In general, it is not encouraged to have visitors in the Birth Suite, except for the support people chosen by the woman. This is to protect your privacy and the privacy of other women in the unit. Please be aware that there is no waiting room for visitors in the Birth Suite.
Enquiries while in Birth Suite
To protect your privacy and confidentiality, information is not given to people enquiring about you without your consent. It is encouraged that your partner and main support people advise relatives and friends to contact them and not the hospital.
Video recording and photography
We respect your wish to film labour and birth. However, all staff have the right to refuse to be identified on film or refuse filming during specific procedures. Please inform your midwife of your intention to film and take photographs. If your baby is born in the Obstetric Operating Suite, only still photographs may be taken.

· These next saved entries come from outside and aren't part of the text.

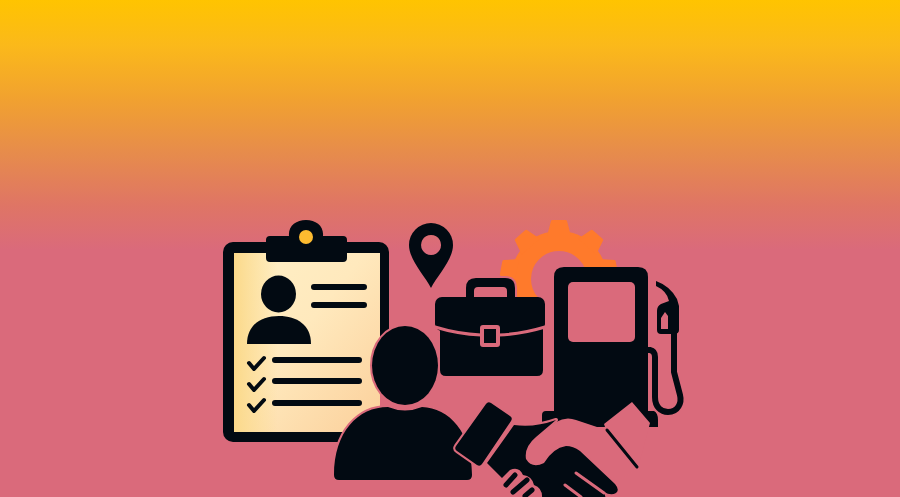
<!DOCTYPE html>
<html lang="en">
<head>
<meta charset="utf-8">
<title>Fuel station recruitment banner</title>
<style>
:root { --ink: #020a12; --rose: #da6a7b; --amber: #ffc400; --gear: #ff7a2b; --clip-hole: #fdbb30; }
html, body { margin: 0; padding: 0; overflow: hidden; }
.banner { position: relative; width: 900px; height: 497px; overflow: hidden;
  background: linear-gradient(180deg, var(--amber) 0, #fbb91a 45px, #f1a130 100px, #e78d4a 150px, #df7565 205px, var(--rose) 250px, var(--rose) 100%); }
.banner svg { display: block; }
.ink { fill: var(--ink); }
.rose { fill: var(--rose); }
.gear { fill: var(--gear); }
.stroke { fill: none; stroke: var(--ink); stroke-linecap: round; stroke-linejoin: round; }
.rose-stroke { fill: none; stroke: var(--rose); stroke-linecap: round; stroke-linejoin: round; }
.outlined { fill: var(--ink); stroke: var(--rose); stroke-width: 4; paint-order: stroke; stroke-linejoin: round; }
</style>
</head>
<body>
<main class="banner">
<svg width="900" height="497" viewBox="0 0 900 497" role="img" aria-label="Clipboard with a profile, map pin, briefcase, gear, fuel pump, person and handshake">
  <defs>
    <linearGradient id="paper" x1="0" y1="0" x2="1" y2="1">
      <stop offset="0" stop-color="#fff0c6"/>
      <stop offset=".45" stop-color="#ffe9bd"/>
      <stop offset="1" stop-color="#fbcf9a"/>
    </linearGradient>
    <linearGradient id="paper-edge" x1="0" y1="0" x2="1" y2="0">
      <stop offset="0" stop-color="#fbd98a"/>
      <stop offset=".3" stop-color="#fbd98a" stop-opacity="0"/>
    </linearGradient>
    <path id="check" d="M249 363l5 6 10-11"/>
    <path id="tooth" class="gear" d="M547 236L551 221Q551 220 553 220H565Q567 220 567 221L571 236Z"/>
    <clipPath id="gear-top"><rect x="490" y="210" width="140" height="88"/></clipPath>
  </defs>

  <g id="gear" clip-path="url(#gear-top)">
    <circle cx="559" cy="279" r="38" fill="none" stroke="var(--gear)" stroke-width="20"/>
    <use href="#tooth"/>
    <use href="#tooth" transform="rotate(41 559 279)"/>
    <use href="#tooth" transform="rotate(-41 559 279)"/>
    <use href="#tooth" transform="rotate(79 559 279)"/>
    <use href="#tooth" transform="rotate(-79 559 279)"/>
  </g>

  <g id="clipboard">
    <rect class="ink" x="223" y="242" width="166" height="200" rx="10"/>
    <rect x="234" y="253" width="146" height="179" fill="url(#paper)"/>
    <rect x="234" y="253" width="146" height="179" fill="url(#paper-edge)"/>
    <rect class="rose" x="380" y="380" width="10" height="34"/>
    <path class="ink" d="M270 236H289C288 226 296 220 306 220S324 226 323 236H343Q347 236 347 240V258Q347 262 343 262H270Q266 262 266 258V240Q266 236 270 236Z"/>
    <circle cx="306" cy="237" r="7" fill="var(--clip-hole)"/>
    <ellipse class="ink" cx="278.5" cy="294" rx="17.5" ry="18.5"/>
    <path class="ink" d="M247 344C247 325 261 316 279 316S311 325 311 344Z"/>
    <path class="stroke" stroke-width="6" d="M314 287H364M314 305H364M275 360H359M275 381H359M275 403H359"/>
    <g class="stroke" stroke-width="4">
      <use href="#check"/>
      <use href="#check" y="21"/>
      <use href="#check" y="42"/>
    </g>
  </g>

  <path id="map-pin" class="ink" fill-rule="evenodd" d="M431 288C425 276 409 260 409 245A22 22 0 0 1 453 245C453 260 437 276 431 288ZM431 235a10 10 0 1 0 .1 0Z"/>

  <g id="briefcase">
    <path class="outlined" d="M466 299V288Q466 278 476 278H505Q515 278 515 288V299H507V291Q507 287 503 287H478Q474 287 474 291V299Z"/>
    <rect class="ink" x="435" y="297" width="110" height="34" rx="7"/>
    <path class="ink" d="M440 325H543V370Q543 376 537 376H446Q440 376 440 370Z"/>
    <path class="rose-stroke" stroke-width="3" d="M435 327Q458 334 481 335M499 335Q522 334 545 327"/>
    <rect x="482" y="327" width="16" height="18" rx="1" fill="var(--ink)" stroke="var(--rose)" stroke-width="4"/>
  </g>

  <g id="fuel-pump">
    <path class="ink" d="M554 411V277Q554 267 564 267H638Q648 267 648 277V411H654Q658 413 658 420V427H542V415Q542 411 546 411Z"/>
    <rect class="rose" x="568" y="282" width="67" height="60" rx="5"/>
    <path class="stroke" stroke-width="6" d="M648 350H650Q655 351 655 357V397C655 407 661 412 668 412C678 412 682 403 680 395L674 372V326"/>
    <path class="ink" d="M656 281Q670 286 677 299L679 306V330Q679 334 674 334H661Q657 334 657 330V311Q657 306 661 304L669 301Q667 291 656 286Z"/>
    <path class="rose" d="M661 318L665 312L668 316V329H661Z"/>
  </g>

  <g id="person">
    <path class="outlined" d="M334 475C334 432 358 407 388 407Q405 414 422 407C449 408 472 432 472 475Q472 480 467 480H339Q334 480 334 475Z"/>
    <ellipse class="outlined" cx="405" cy="365.5" rx="33" ry="39.5"/>
  </g>

  <g id="handshake">
    <path id="right-arm" class="rose" d="M540 434L556 422Q566 416 576 420L606 430L604 424L632 402L650 423L638 468L617 482L560 462Z"/>
    <path id="left-cuff" class="outlined" d="M486 404Q488 401 491 403L510 416Q513 418 511 421L482 464Q480 467 477 465L457 451Q454 449 456 446Z"/>
    <path id="left-hand" class="outlined" d="M487 463L514 425Q534 428 556 420L536 437Q524 447 526 459Q532 469 544 463Q553 448 566 446Q573 446 580 451L615 484Q620 490 616 493Q611 496 604 492L606 499H542Q543 488 534 485Q532 476 523 475Q519 466 510 470L502 478Z"/>
    <path class="rose-stroke" stroke-width="3" d="M576 473L604 493M565 485L581 497"/>
    <path class="stroke" stroke-width="5" d="M506 485L515 475M513 492L527 480M525 496L532 490"/>
    <path class="stroke" stroke-width="3" d="M607 430L637 467"/>
  </g>
</svg>
</main>
</body>
</html>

Music for labour
Within Birth Suite there is a radio/CD player available. You are also welcome to bring your own speaker dock for your smartphone if you would prefer.

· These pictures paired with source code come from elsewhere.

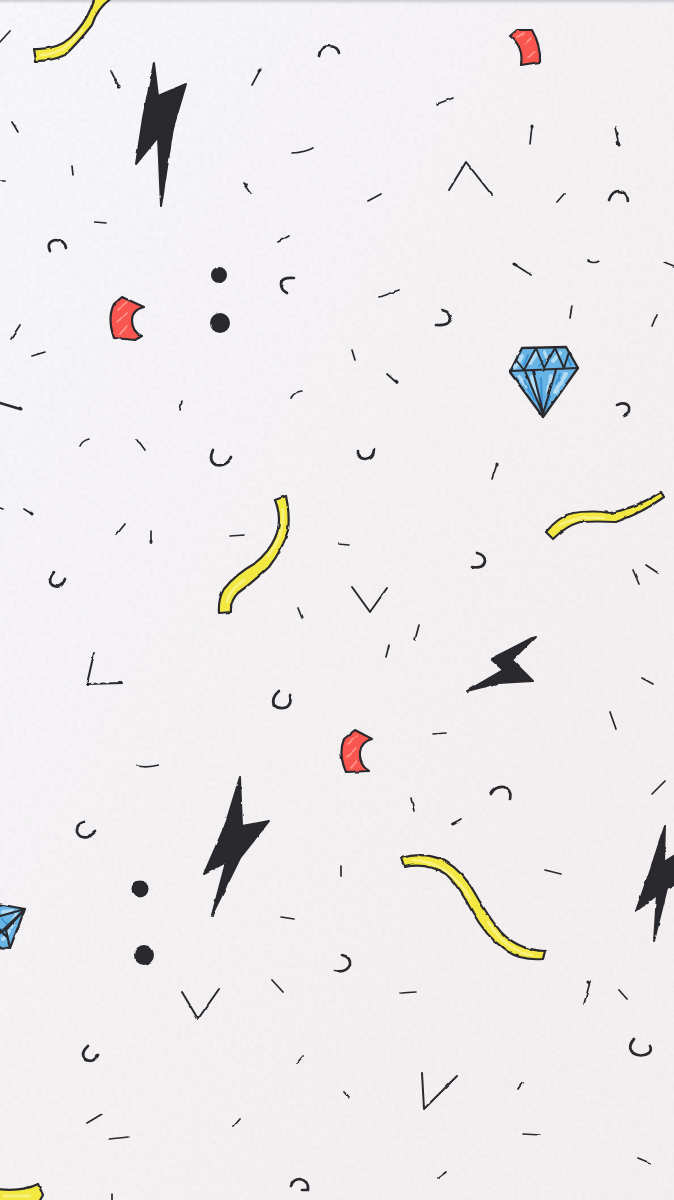
<!DOCTYPE html>
<html lang="en">
<head>
<meta charset="utf-8">
<title>Confetti doodle pattern</title>
<style>
:root {
  --paper-light: #f8f7fb;
  --paper: #f5f2f4;
  --paper-warm: #f4eff0;
  --ink: #29292f;
  --yellow: #f3e842;
  --yellow-light: #f9f283;
  --red: #f95750;
  --red-light: #ff9a92;
  --blue: #68b4e4;
  --blue-light: #b3dcf4;
  --blue-deep: #3d91d3;
}
html, body { margin: 0; width: 674px; height: 1200px; overflow: hidden; background: var(--paper); }
svg { display: block; }
.strokes { fill: none; stroke: var(--ink); stroke-linecap: round; stroke-linejoin: round; }
.ticks { stroke-width: 1.7; }
.chevrons { stroke-width: 2; }
.hooks { stroke-width: 2.7; }
.solid { fill: var(--ink); stroke: var(--ink); stroke-width: 2; stroke-linejoin: round; }
.outlined { stroke: var(--ink); stroke-width: 2.2; stroke-linejoin: round; stroke-linecap: round; }
.ribbon { fill: var(--yellow); }
.scrap { fill: var(--red); }
.gem { fill: var(--blue); }
.shade { fill: none; stroke-linecap: round; }
</style>
</head>
<body>
<svg width="674" height="1200" viewBox="0 0 674 1200" role="img" aria-label="Hand-drawn confetti pattern with bolts, ribbons and diamonds">
  <defs>
    <linearGradient id="paper-tone" x1="0" y1="0" x2="1" y2="1">
      <stop offset="0" stop-color="var(--paper-light)"/>
      <stop offset=".5" stop-color="var(--paper)"/>
      <stop offset="1" stop-color="var(--paper-warm)"/>
    </linearGradient>
    <linearGradient id="top-edge" x1="0" y1="0" x2="0" y2="1">
      <stop offset="0" stop-color="#b9bbc4" stop-opacity=".7"/>
      <stop offset="1" stop-color="#b9bbc4" stop-opacity="0"/>
    </linearGradient>
    <filter id="paper-grain" x="0" y="0" width="100%" height="100%">
      <feTurbulence type="fractalNoise" baseFrequency=".22" numOctaves="3" seed="4"/>
      <feColorMatrix values="0 0 0 0 .5  0 0 0 0 .48  0 0 0 0 .52  .3 0 0 0 -.1"/>
    </filter>
    <filter id="hand-wobble" filterUnits="userSpaceOnUse" x="0" y="0" width="674" height="1200">
      <feTurbulence type="fractalNoise" baseFrequency=".09" numOctaves="2" seed="9"/>
      <feDisplacementMap in="SourceGraphic" scale="2.4" xChannelSelector="R" yChannelSelector="G"/>
    </filter>
  </defs>

  <g id="paper">
    <rect width="674" height="1200" fill="url(#paper-tone)"/>
    <rect width="674" height="1200" filter="url(#paper-grain)" opacity=".5"/>
    <rect width="674" height="4" fill="url(#top-edge)"/>
  </g>

  <g id="doodles" filter="url(#hand-wobble)">
    <g id="ribbons">
      <path class="outlined ribbon" d="M34 49Q57 50 70 38Q84 25 91 8L95 -3H113Q97 8 92 25Q77 44 65 55Q52 61 36 61Z"/>
      <path class="outlined ribbon" d="M275 500L286 496Q290 515 288 530Q283 549 269 567Q253 582 238 593Q230 601 231 612L219 613Q218 599 224 589Q236 574 254 564Q269 552 275 538Q283 520 275 500Z"/>
      <path class="outlined ribbon" d="M546 532Q558 517 573 513Q593 510 611 513Q638 507 661 492L664 497Q642 513 616 522Q597 521 580 522Q566 526 553 539Z"/>
      <path class="outlined ribbon" d="M401 858Q424 851 445 861Q464 872 476 895Q489 918 501 932Q518 950 545 951L543 959Q518 961 503 948Q486 936 473 913Q459 886 446 874Q427 862 404 867Z"/>
      <path class="outlined ribbon" d="M-4 1189Q23 1192 38 1184L43 1195L38 1204H-4Z"/>
      <g class="shade" stroke="var(--yellow-light)" stroke-width="2.5">
        <path d="M42 55Q66 53 82 30M283 510Q284 536 268 556M227 602Q228 592 244 580M560 525Q575 516 604 518M414 861Q446 860 470 898M488 922Q507 952 532 955M4 1196H30"/>
      </g>
    </g>

    <g id="red-scraps">
      <path class="outlined scrap" d="M510 36L517 30L532 30Q541 46 540 62L521 65Q524 47 510 36Z"/>
      <path class="outlined scrap" d="M122 297L144 307Q132 310 132 320Q132 332 142 336L135 340L114 338Q107 318 114 304Z"/>
      <path class="outlined scrap" d="M355 730L372 739Q361 742 360 752Q359 765 369 771L346 772Q338 754 344 739Z"/>
      <g class="shade" stroke="var(--red-light)" stroke-width="1.6">
        <path d="M517 37L524 33M525 44L531 38M528 58L535 51M117 310L127 302M117 322L128 312M120 334L127 326M348 744L357 736M347 757L356 748M351 768L357 761"/>
      </g>
    </g>

    <g id="diamonds">
      <path class="gem" d="M522 348L566 347L578 368L543 417L510 372Z"/>
      <g class="shade" stroke="var(--blue-light)" stroke-width="4">
        <path d="M522 356L516 367M537 353L530 363M560 353L553 361M519 377L526 386M532 377L536 398M551 376L549 392M566 374L555 392M545 352L548 360"/>
      </g>
      <g class="shade" stroke="var(--blue-deep)" stroke-width="2">
        <path d="M528 355L524 365M545 361L539 366M567 356L571 365M541 378L542 404M560 374L556 384M524 381L535 400M550 396L546 408"/>
      </g>
      <g class="strokes" stroke-width="2.4">
        <path d="M522 348L566 347L578 368L543 417L510 372Z"/>
        <path stroke-width="2" d="M511 371L577 368M516 360L524 370L536 348L544 368L555 348L564 368L569 352M525 371L543 414L556 370M533 371L543 412"/>
      </g>
      <path class="gem" d="M-3 904L25 909L10 948L-3 947Z"/>
      <path class="shade" stroke="var(--blue-light)" stroke-width="4" d="M3 912L12 911M3 939L9 931M16 914L11 927"/>
      <path class="shade" stroke="var(--blue-deep)" stroke-width="2" d="M2 919L8 925M1 929L8 937"/>
      <path class="strokes" stroke-width="2.2" d="M-3 904L25 909L10 948L-3 947M25 909L-3 917M25 909L-3 936M25 909L6 930L10 948M-2 928L7 936"/>
    </g>

    <g id="bolts" class="solid">
      <path d="M154 63L158 96L186 84L173 128L161 206L158 137L136 164L143 118Z"/>
      <path d="M536 636L512 660L533 681L498 683L467 691L503 670L491 659Z"/>
      <path d="M240 777L242 826L269 821L240 858L212 915L226 862L204 874L225 826Z"/>
      <path d="M665 826L664 862L680 852V882L667 888L654 941L657 895L636 911L650 871Z"/>
    </g>

    <g id="dots" class="solid">
      <circle cx="219" cy="275" r="7"/>
      <circle cx="220" cy="323" r="9"/>
      <circle cx="140" cy="889" r="7.5"/>
      <circle cx="144" cy="955" r="9"/>
    </g>

    <g id="hooks" class="strokes hooks">
      <path d="M319 56Q320 46 330 46Q338 47 339 53"/>
      <path d="M609 200Q612 191 619 191Q628 192 628 202"/>
      <path d="M50 251Q46 242 55 240Q65 240 66 248"/>
      <path d="M294 278Q281 277 281 284Q281 290 287 293"/>
      <path d="M442 310Q451 312 451 319Q449 326 436 325"/>
      <path d="M616 405Q626 401 629 407Q630 414 624 416"/>
      <path d="M213 450Q208 461 216 465Q227 467 231 457"/>
      <path d="M358 451Q357 458 365 459Q374 458 374 449"/>
      <path d="M54 572Q47 580 52 585Q61 590 65 579"/>
      <path d="M477 553Q485 555 485 561Q484 569 472 567"/>
      <path d="M279 691Q271 698 274 705Q279 710 287 707Q292 703 290 696"/>
      <path d="M491 794Q495 786 504 787Q512 790 510 799"/>
      <path d="M84 822Q76 824 77 832Q80 839 88 837L95 831"/>
      <path d="M342 955Q351 957 350 965Q346 973 335 971"/>
      <path d="M88 1046Q80 1053 85 1059Q93 1064 98 1055"/>
      <path d="M634 1039Q627 1047 633 1053Q641 1058 649 1053Q652 1050 650 1046"/>
      <path d="M291 1186Q293 1179 300 1179Q309 1181 308 1190L302 1190"/>
    </g>

    <g id="chevrons" class="strokes chevrons">
      <path d="M449 190L466 162L492 195"/>
      <path d="M352 587L370 612L387 588"/>
      <path d="M94 653L87 684L122 683"/>
      <path d="M182 992L198 1019L219 989"/>
      <path d="M422 1073L424 1109L457 1076"/>
    </g>

    <g id="ticks" class="strokes ticks">
      <path d="M0 42L10 31M111 71L119 87M260 70L252 85M437 104L453 98M532 126L530 144M615 127L619 145M12 122L18 132M292 153Q306 152 313 148M72 166L73 175M0 181L5 181M243 183L251 194M368 201L381 194M557 202L564 194M95 222L106 223M278 242L289 236M514 264L531 275M588 261Q594 264 598 261M664 262L674 266M379 297L399 290M572 306L570 318M657 314L652 326M11 339L20 325M32 356L45 352M352 350L355 360M387 374L397 383M182 401L180 410M291 398Q294 392 302 391M80 446Q82 441 89 439M137 439L145 450M497 464L492 479M0 508L3 509M24 509L32 514M117 534L125 524M151 531L151 543M230 536L244 535M338 544L349 545M633 570L639 584M646 565L658 573M298 608L302 618M419 625L415 640M389 645L386 657M642 678L653 684M610 712L616 729M433 734L446 733M137 766Q148 768 159 765M652 794L665 781M411 798L414 811M452 824L461 819M341 866L341 876M545 870L561 874M281 917L294 919M272 980L283 992M400 993L416 992M590 982L584 1004M619 990L627 999M297 1063L303 1056M344 1092L349 1098M518 1089L522 1083M87 1123L102 1114M234 1126L240 1119M109 1139L129 1137M523 1134L541 1135M638 1158L650 1163M438 1178L446 1172M112 1194L112 1200"/>
      <path stroke-width="2.4" d="M0 403L20 409"/>
      <path stroke-width="3" d="M453 824L455 823M532 126V127M260 70L259 71M514 264L516 265M397 382L396 381M497 464V465M31 513L32 514M151 541V542M618 143L619 145M245 184L246 186M20 408L21 409M119 86V87M588 982L589 983"/>
    </g>
  </g>
</svg>
</body>
</html>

There are no childcare facilities at Inverell Hospital. If you wish to have your children present for labour and birth, we request you have one adult, other than your main support person to care and supervise. However, the limit of two additional people at a time will also need to be considered.
We ask that all mobile phones are turned to silent mode in the Birth Suite and ward environments.
Keeping baby with you following birth
Your baby will remain with you following birth. Skin-to-skin is encouraged for a minimum of 1 hour after the birth or until the first breastfeed. Skin to skin contact stimulates the mothers’ production of the oxytocin hormone, which decreases bleeding, promotes bonding and breastfeeding. It allows the baby to smell, touch and know mum as well as stay warm. When the baby shows signs of readiness, he/she will be able to breastfeed.
It is strongly suggested that during this important time the baby stays with mum, rather than being handed around to other family members. The father of the baby has an important role in protecting the new mother and baby.
After your baby has fed, he / she will be weighed and measured. With your consent, Vitamin K (Konakion) and Hepatitis B vaccine injections will be given at this time.
Two arm-bands with the baby’s correct identification details will be placed on the baby’s arm and leg – the midwife will ask you to check these details to ensure they are accurate. The identifying number on the mother’s armbands are the same as the baby’s, so it is important that you make sure the identifying numbers correspond.
The armbands are routinely checked by the midwives. Should the armbands fall off, please tell the midwife as soon as you can so that new armbands can be provided.
If medical treatment is required for your baby they will be taken to the Nursery adjacent to the Birth Suite. As soon as possible, you will be able to visit and care for your baby.
What happens to the placenta (afterbirth)?
After the birth of your baby, the placenta will be disposed of in accordance with NSW Health Guidelines.
On some occasions the placenta may be sent to the Pathology Department, for extra information. This may happen if you gave birth to twins, or if you or your baby has a serious medical or obstetric condition. If you would like to take your placenta home please talk to your midwife.
Stem cell collection and storage
If you are interested in the collection of stem cells from your baby’s cord blood for possible future use, you need to organise this with one of the private companies several weeks before coming to hospital to birth your baby. You will need to organise the collection, equipment, courier service and storage with the private company.